“I see myself reacting a lot faster than I have,” Parker said. “That goes right back to Day 1 and fall camp and stuff. It was still coming new to me. . . . Progressively at the end of the season, it was just coming a lot faster. I was just reading everything faster.
Everything was just clicking.”
It starts with Parker, but Oklahoma’s defense as a whole is in need of a revamping.
Parker talked about how having three weeks is a nice break from what he discovered was a very fast-paced season. The Oklahoma defensive coaching staff could use the near-month between games to figure out exactly how to fix the major problems plaguing Oklahoma’s defense – or else get embarrassed in a lower-tier bowl by a “back-up” quarterback.
There are two main issues that need to be addressed: Coverage and pass rush.

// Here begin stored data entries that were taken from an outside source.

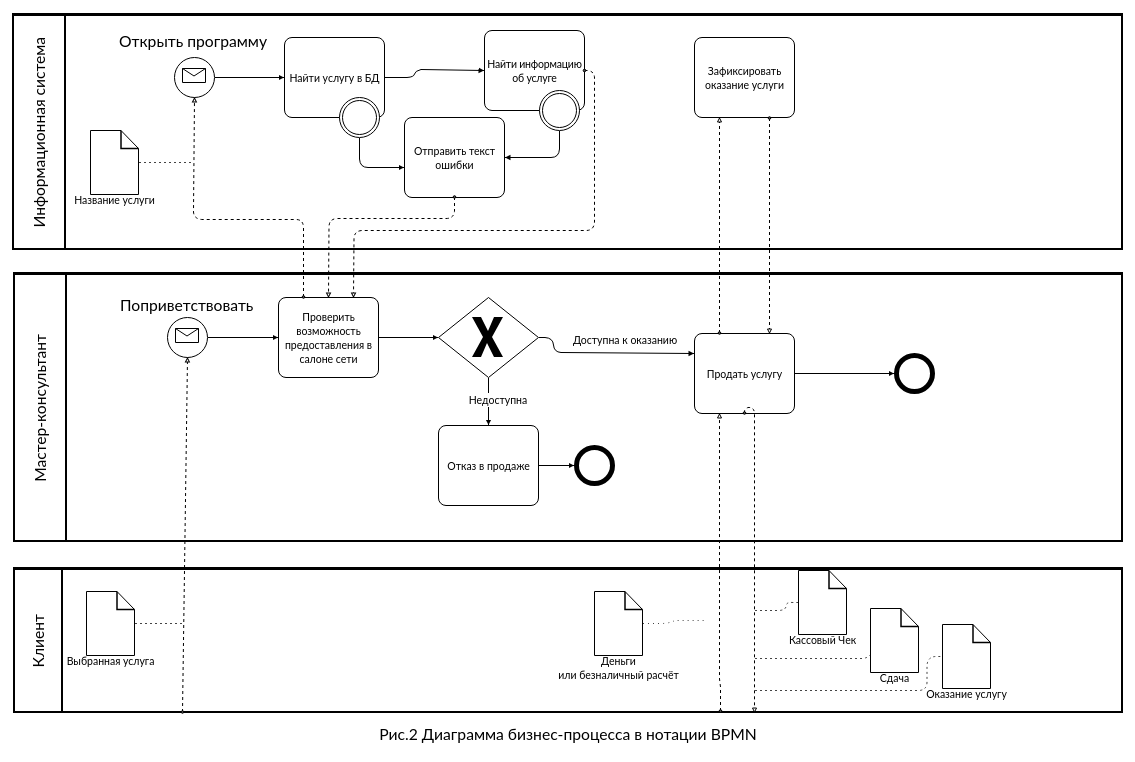
<!DOCTYPE html>
<html lang="ru">
<head>
<meta charset="utf-8">
<title>Диаграмма бизнес-процесса</title>
<style>
:root { --ink: #000; --paper: #fff; --soft: #444; }
* { box-sizing: border-box; margin: 0; }
body { width: 1135px; height: 762px; overflow: hidden; background: var(--paper); color: var(--ink); font: 10.5px/14px Lato, "Open Sans", sans-serif; }
.diagram { position: relative; width: 1135px; height: 762px; overflow: hidden; padding: 13px 12px 0 13px; }
.pools { display: flex; flex-direction: column; }
.pool { display: flex; border: 2px solid var(--ink); border-top-width: 3px; }
.pool-system { height: 237px; margin-left: -1px; }
.pool-consultant { height: 270px; margin-top: 22px; }
.pool-client { height: 146px; margin-top: 25px; }
.pool h2 { flex: none; width: 52px; border-right: 2px solid var(--ink); display: flex; align-items: center; justify-content: center; font-size: 15.6px; font-weight: 400; line-height: 20px; white-space: nowrap; }
.pool-client h2 { width: 48px; }
.pool h2 span { writing-mode: vertical-rl; transform: rotate(180deg); }
.caption { margin-top: 11px; text-align: center; font-size: 15.7px; line-height: 20px; white-space: nowrap; }
.node { position: absolute; left: var(--x); top: var(--y); }
.task { width: 101px; height: 81px; border: 1px solid var(--ink); border-radius: 8px; background: var(--paper); display: flex; align-items: center; justify-content: center; text-align: center; white-space: nowrap; }
.task.compact { letter-spacing: -0.2px; }
.event { width: 41px; height: 41px; border: 1px solid var(--ink); border-radius: 50%; background: var(--paper); display: flex; align-items: center; justify-content: center; }
.event.start svg { width: 24px; height: 16px; margin: 0 2px 4px 0; }
.event.middle::after { content: ""; width: 33px; height: 33px; border: 1px solid var(--ink); border-radius: 50%; }
.event.end { border-width: 5px; }
.event-name { font-size: 15.7px; line-height: 20px; white-space: nowrap; }
.document { width: 49px; display: flex; flex-direction: column; align-items: center; text-align: center; white-space: nowrap; }
.document svg { width: 49px; height: 65px; flex: none; margin-bottom: -2px; }
.flow-label { background: var(--paper); transform: translate(-50%, -50%); white-space: nowrap; padding: 0 1px; }
.flows { position: absolute; left: 0; top: 0; width: 1135px; height: 762px; fill: none; stroke: var(--ink); }
.sequence path { marker-end: url(#arrow); }
.message path { stroke-dasharray: 3 3; marker-start: url(#dot); marker-end: url(#open-arrow); }
.association { stroke: var(--soft); stroke-dasharray: 2 3; }
.symbols { position: absolute; width: 0; height: 0; }
</style>
</head>
<body>
<svg class="symbols" aria-hidden="true">
  <defs>
    <symbol id="envelope" viewBox="0 0 24 16"><path d="M.5 .5h23v14h-23zL12 8 23.5 .5" fill="none" stroke="#000"/></symbol>
    <symbol id="sheet" viewBox="0 0 49 65"><path d="M.5 .5H31L48.5 18.5V64.5H.5z" fill="#fff" stroke="#000"/><path d="M31 .5V18.5H48.5" fill="none" stroke="#000" stroke-width="1.5"/></symbol>
    <marker id="arrow" markerUnits="userSpaceOnUse" markerWidth="8" markerHeight="8" refX="5.5" refY="4" orient="auto"><path d="M0 1.2 5.5 4 0 6.8z" fill="#000" stroke="none"/></marker>
    <marker id="open-arrow" markerUnits="userSpaceOnUse" markerWidth="8" markerHeight="8" refX="5" refY="4" orient="auto"><path d="M1 2 5 4 1 6z" fill="#fff" stroke="#000"/></marker>
    <marker id="dot" markerUnits="userSpaceOnUse" markerWidth="6" markerHeight="6" refX="3" refY="3"><circle cx="3" cy="3" r="1.3" fill="#555" stroke="#000"/></marker>
  </defs>
</svg>

<main class="diagram">
  <div class="pools">
    <section class="pool pool-system"><h2><span>Информационная система</span></h2></section>
    <section class="pool pool-consultant"><h2><span>Мастер-консультант</span></h2></section>
    <section class="pool pool-client"><h2><span>Клиент</span></h2></section>
  </div>
  <p class="caption">Рис.2 Диаграмма бизнес-процесса в нотации BPMN</p>

  <!-- Информационная система -->
  <div class="node event-name" style="--x:119px;--y:31px">Открыть программу</div>
  <div class="node event start" style="--x:174px;--y:57px"><svg><use href="#envelope"/></svg></div>
  <div class="node task" style="--x:284px;--y:37px">Найти услугу в БД</div>
  <div class="node task compact" style="--x:484px;--y:30px">Найти информацию<br>об услуге</div>
  <div class="node task" style="--x:404px;--y:117px">Отправить текст<br>ошибки</div>
  <div class="node task" style="--x:694px;--y:37px">Зафиксировать<br>оказание услуги</div>
  <div class="node event middle" style="--x:339px;--y:97px"></div>
  <div class="node event middle" style="--x:539px;--y:90px"></div>
  <div class="node document" style="--x:90px;--y:130px"><svg><use href="#sheet"/></svg>Название услуги</div>

  <!-- Мастер-консультант -->
  <div class="node event-name" style="--x:120px;--y:295px">Поприветствовать</div>
  <div class="node event start" style="--x:167px;--y:317px"><svg><use href="#envelope"/></svg></div>
  <div class="node task" style="--x:278px;--y:297px">Проверить<br>возможность<br>предоставления в<br>салоне сети</div>
  <div class="node task" style="--x:438px;--y:425px">Отказ в продаже</div>
  <div class="node task" style="--x:694px;--y:333px">Продать услугу</div>
  <div class="node event end" style="--x:574px;--y:445px"></div>
  <div class="node event end" style="--x:894px;--y:353px"></div>

  <!-- Клиент -->
  <div class="node document" style="--x:86px;--y:591px"><svg><use href="#sheet"/></svg>Выбранная услуга</div>
  <div class="node document" style="--x:594px;--y:591px"><svg><use href="#sheet"/></svg>Деньги<br>или безналичный расчёт</div>
  <div class="node document" style="--x:798px;--y:570px"><svg><use href="#sheet"/></svg>Кассовый Чек</div>
  <div class="node document" style="--x:870px;--y:608px"><svg><use href="#sheet"/></svg>Сдача</div>
  <div class="node document" style="--x:942px;--y:624px"><svg><use href="#sheet"/></svg>Оказание услугу</div>

  <svg class="flows" viewBox="0 0 1135 762" aria-hidden="true">
    <g class="gateway">
      <polygon points="438.5,337.5 488.5,297.5 538.5,337.5 488.5,377.5"/>
      <polygon fill="#000" stroke="none" points="472,317 481,317 488,331 494,317 503,317 492,337 503,357 494,357 487,343 481,357 472,357 483,337"/>
    </g>
    <g class="sequence">
      <path d="M215 77.5H284"/>
      <path d="M385 77.5H407Q414 77 414.5 74T421 69.5L484 70.5"/>
      <path d="M359.5 138V159Q360 167.5 368 167.5H404"/>
      <path d="M559.5 131V149Q559 157.5 551 157.5H505"/>
      <path d="M208 337.5H278"/>
      <path d="M379 337.5H438"/>
      <path d="M539 337.5H545Q553 338 553.5 345T561 352.5L694 353.5"/>
      <path d="M488.5 378V425"/>
      <path d="M539 465.5H574"/>
      <path d="M795 373.5H894"/>
    </g>
    <g class="message">
      <path d="M303.5 297V227Q303 219.5 296 219.5H202Q194 219 193.5 212L194.5 98"/>
      <path d="M454.5 197V211Q454 218.5 446 218.5H337Q329 219 329 227L328.5 297"/>
      <path d="M584.5 70.5H587Q594.5 71 594.5 78V222Q594 230.5 586 230.5H362Q354 231 354 239L353.5 297"/>
      <path d="M719.5 333V118"/>
      <path d="M769.5 118V333"/>
      <path d="M182.5 712 187.5 358"/>
      <path d="M720.5 711V687Q720 683 719.5 679V414"/>
      <path d="M744.5 413V411Q745 408.5 748 407.5Q754 407 754.5 413V712"/>
    </g>
    <g class="association">
      <path d="M139 162.5H194"/>
      <path d="M135 623.5H184"/>
      <path d="M643 623.5H663Q670 623 675 620.5H707" stroke-dasharray="1 4"/>
      <path d="M755 610.5H779Q786 610 786 606T793 602.5H798"/>
      <path d="M755 658.5H862Q868 658 870 655"/>
      <path d="M755 690.5H919Q927 690 927 682V665Q928 656.5 936 656.5H942"/>
    </g>
  </svg>

  <div class="node flow-label" style="--x:625px;--y:340px">Доступна к оказанию</div>
  <div class="node flow-label" style="--x:498px;--y:400px">Недоступна</div>
</main>
</body>
</html>
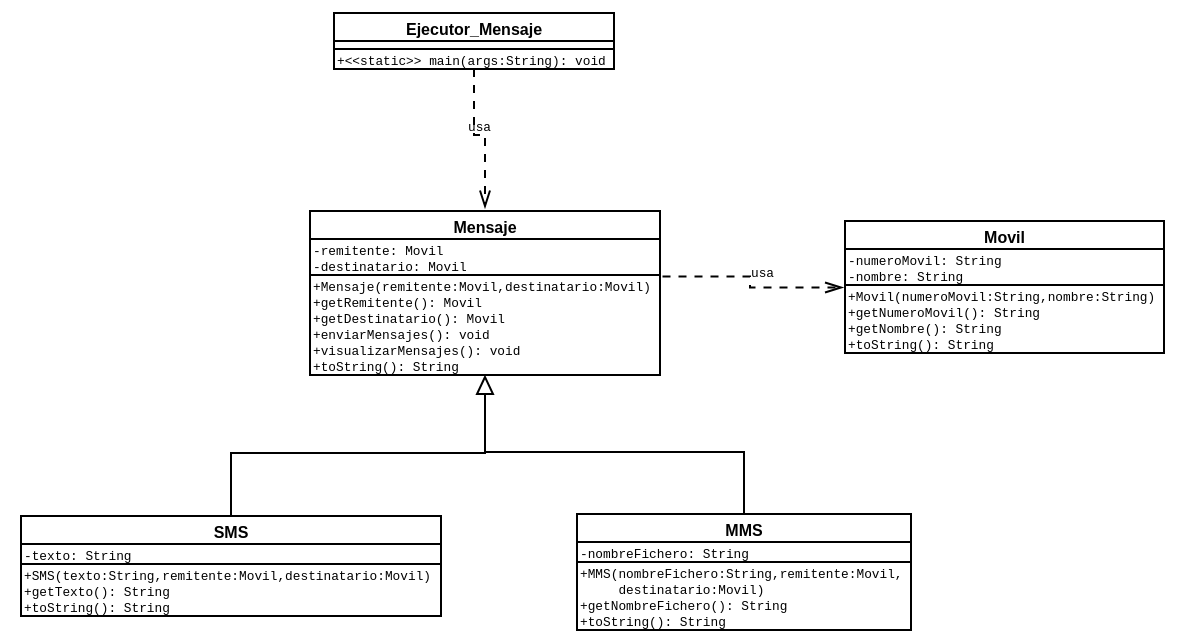
<!DOCTYPE html>
<html lang="es">
<head>
<meta charset="utf-8">
<title>Diagrama de clases: Mensaje</title>
<style>
:root {
  --paper: #ffffff;
  --ink: #000000;
  --row: 16px;
}
* { box-sizing: border-box; margin: 0; padding: 0; }
body { background: var(--paper); }
.diagram {
  position: relative;
  width: 1184px;
  height: 644px;
  overflow: hidden;
  background: var(--paper);
  color: var(--ink);
  font: 12.8px/16px "Liberation Mono", monospace;
}
.connectors { position: absolute; left: 0; top: 0; }
.connectors path, .connectors polygon {
  fill: none;
  stroke: var(--ink);
  stroke-width: 2;
}
.connectors .dependency { stroke-dasharray: 8 8; }
.connectors .triangle { fill: var(--paper); }
.label { position: absolute; }
.label-main { left: 468px; top: 120px; }
.label-movil { left: 751px; top: 266px; }

.class {
  position: absolute;
  display: flex;
  flex-direction: column;
  border: 2px solid var(--ink);
  background: var(--paper);
}
.class h2 {
  height: 26px;
  padding-top: 3px;
  font: bold 16px/26px "Liberation Sans", sans-serif;
  text-align: center;
}
.class ul {
  height: calc(var(--row) * var(--rows) + 2px);
  padding: 4px 0 0 2px;
  border-top: 2px solid var(--ink);
  box-sizing: content-box;
  height: calc(var(--row) * var(--rows) - 2px);
  list-style: none;
}
.class ul.empty { height: 6px; padding: 0; }
.class li { height: var(--row); white-space: pre; }
.one { --rows: 1; }
.two { --rows: 2; }
.three { --rows: 3; }
.four { --rows: 4; }
.six { --rows: 6; }

.ejecutor { left: 333px; top: 12px; width: 282px; }
.mensaje { left: 309px; top: 210px; width: 352px; }
.movil { left: 844px; top: 220px; width: 321px; }
.sms { left: 20px; top: 515px; width: 422px; }
.mms { left: 576px; top: 513px; width: 336px; }
</style>
</head>
<body>
<main class="diagram">
  <section class="class ejecutor">
    <h2>Ejecutor_Mensaje</h2>
    <ul class="empty"></ul>
    <ul class="one">
      <li>+&lt;&lt;static&gt;&gt; main(args:String): void</li>
    </ul>
  </section>

  <section class="class mensaje">
    <h2>Mensaje</h2>
    <ul class="two">
      <li>-remitente: Movil</li>
      <li>-destinatario: Movil</li>
    </ul>
    <ul class="six">
      <li>+Mensaje(remitente:Movil,destinatario:Movil)</li>
      <li>+getRemitente(): Movil</li>
      <li>+getDestinatario(): Movil</li>
      <li>+enviarMensajes(): void</li>
      <li>+visualizarMensajes(): void</li>
      <li>+toString(): String</li>
    </ul>
  </section>

  <section class="class movil">
    <h2>Movil</h2>
    <ul class="two">
      <li>-numeroMovil: String</li>
      <li>-nombre: String</li>
    </ul>
    <ul class="four">
      <li>+Movil(numeroMovil:String,nombre:String)</li>
      <li>+getNumeroMovil(): String</li>
      <li>+getNombre(): String</li>
      <li>+toString(): String</li>
    </ul>
  </section>

  <section class="class sms">
    <h2>SMS</h2>
    <ul class="one">
      <li>-texto: String</li>
    </ul>
    <ul class="three">
      <li>+SMS(texto:String,remitente:Movil,destinatario:Movil)</li>
      <li>+getTexto(): String</li>
      <li>+toString(): String</li>
    </ul>
  </section>

  <section class="class mms">
    <h2>MMS</h2>
    <ul class="one">
      <li>-nombreFichero: String</li>
    </ul>
    <ul class="four">
      <li>+MMS(nombreFichero:String,remitente:Movil,</li>
      <li>     destinatario:Movil)</li>
      <li>+getNombreFichero(): String</li>
      <li>+toString(): String</li>
    </ul>
  </section>

  <svg class="connectors" width="1184" height="644" viewBox="0 0 1184 644" aria-hidden="true">
    <path class="dependency" d="M474 69V135H485V206"/>
    <path d="M480 190.5L485 206L490 190.5"/>
    <path class="dependency" d="M662.5 276.5H750V287.5H841"/>
    <path d="M825 282.5L841 287.5L825 292.5"/>
    <path d="M485 394V453H231V515"/>
    <path d="M485 394V452H744V514"/>
    <polygon class="triangle" points="485,377 477,394 493,394"/>
  </svg>

  <span class="label label-main">usa</span>
  <span class="label label-movil">usa</span>
</main>
</body>
</html>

Believe it or not, but the Oklahoma run defense has been pretty good. The Sooners are allowing just 109.6 yards per game, just two yards per game or 30 total yards out of the top spot. They ranked 10th in the nation.
But when team’s drop back to pass against the Sooners, no one is impressed.
Oklahoma’s secondary has improved, but no one will forget the late busted coverage on Oklahoma State wide receiver Brandon Sheperd. Only Iowa State saved Oklahoma from being the worst pass defense in the Big 12, but 272.7 yards per game is nothing to celebrate – Western Kentucky and Tulsa allowed fewer yards in the air.
So did SMU.
Clemson won’t miss on that point.
“They pass the ball really well,” Oklahoma cornerback Zack Sanchez said. “Everybody has to be on their Ps and Qs.” Oklahoma got back to the basics during the bowl practice according to Sanchez. The Sooners were playing top units against each other, and it’s needed.
Maybe more than basics, Oklahoma needs simplicity. The secondary is catching up rapidly, but as of right now, it’s still too far behind.
“It’s time for us to make a statement,” freshman cornerback Jordan Thomas said. “It’s been a tough season, and we want to go out with a bang.” The 3-4 was put in to do two things: Be more prepared for passing teams in the Big 12 and dynamically rush the passer.
It hasn’t done either. Oklahoma finished the regular season with 28 sacks, less than three per game. That’s another number that impresses no one. Oklahoma was tied for 44th nationally with teams like Wake Forest, Memphis and Louisiana-Lafayette.
Thus far, Oklahoma coach Bob Stoops continues to like what he sees from the current defensive format.
“I feel excited about what our guys have done in the 3-4 practices so far,” Stoops said.
For now, it’s still in and will be challenged when faced with the eye ball test against the No. 1 defense in the country, led by former Oklahoma DC Brent Venables.
“We play with a chip on our shoulders already,” Sanchez said. “Hearing so much about a defense, we want to go in and show who the best defense will be on that day.”
Editor's note: Story has been edited to remove any implication of Bob Stoops saying Mike Stoops might not be at OU next season. Bob has never implied, directly or indirectly, to saying that.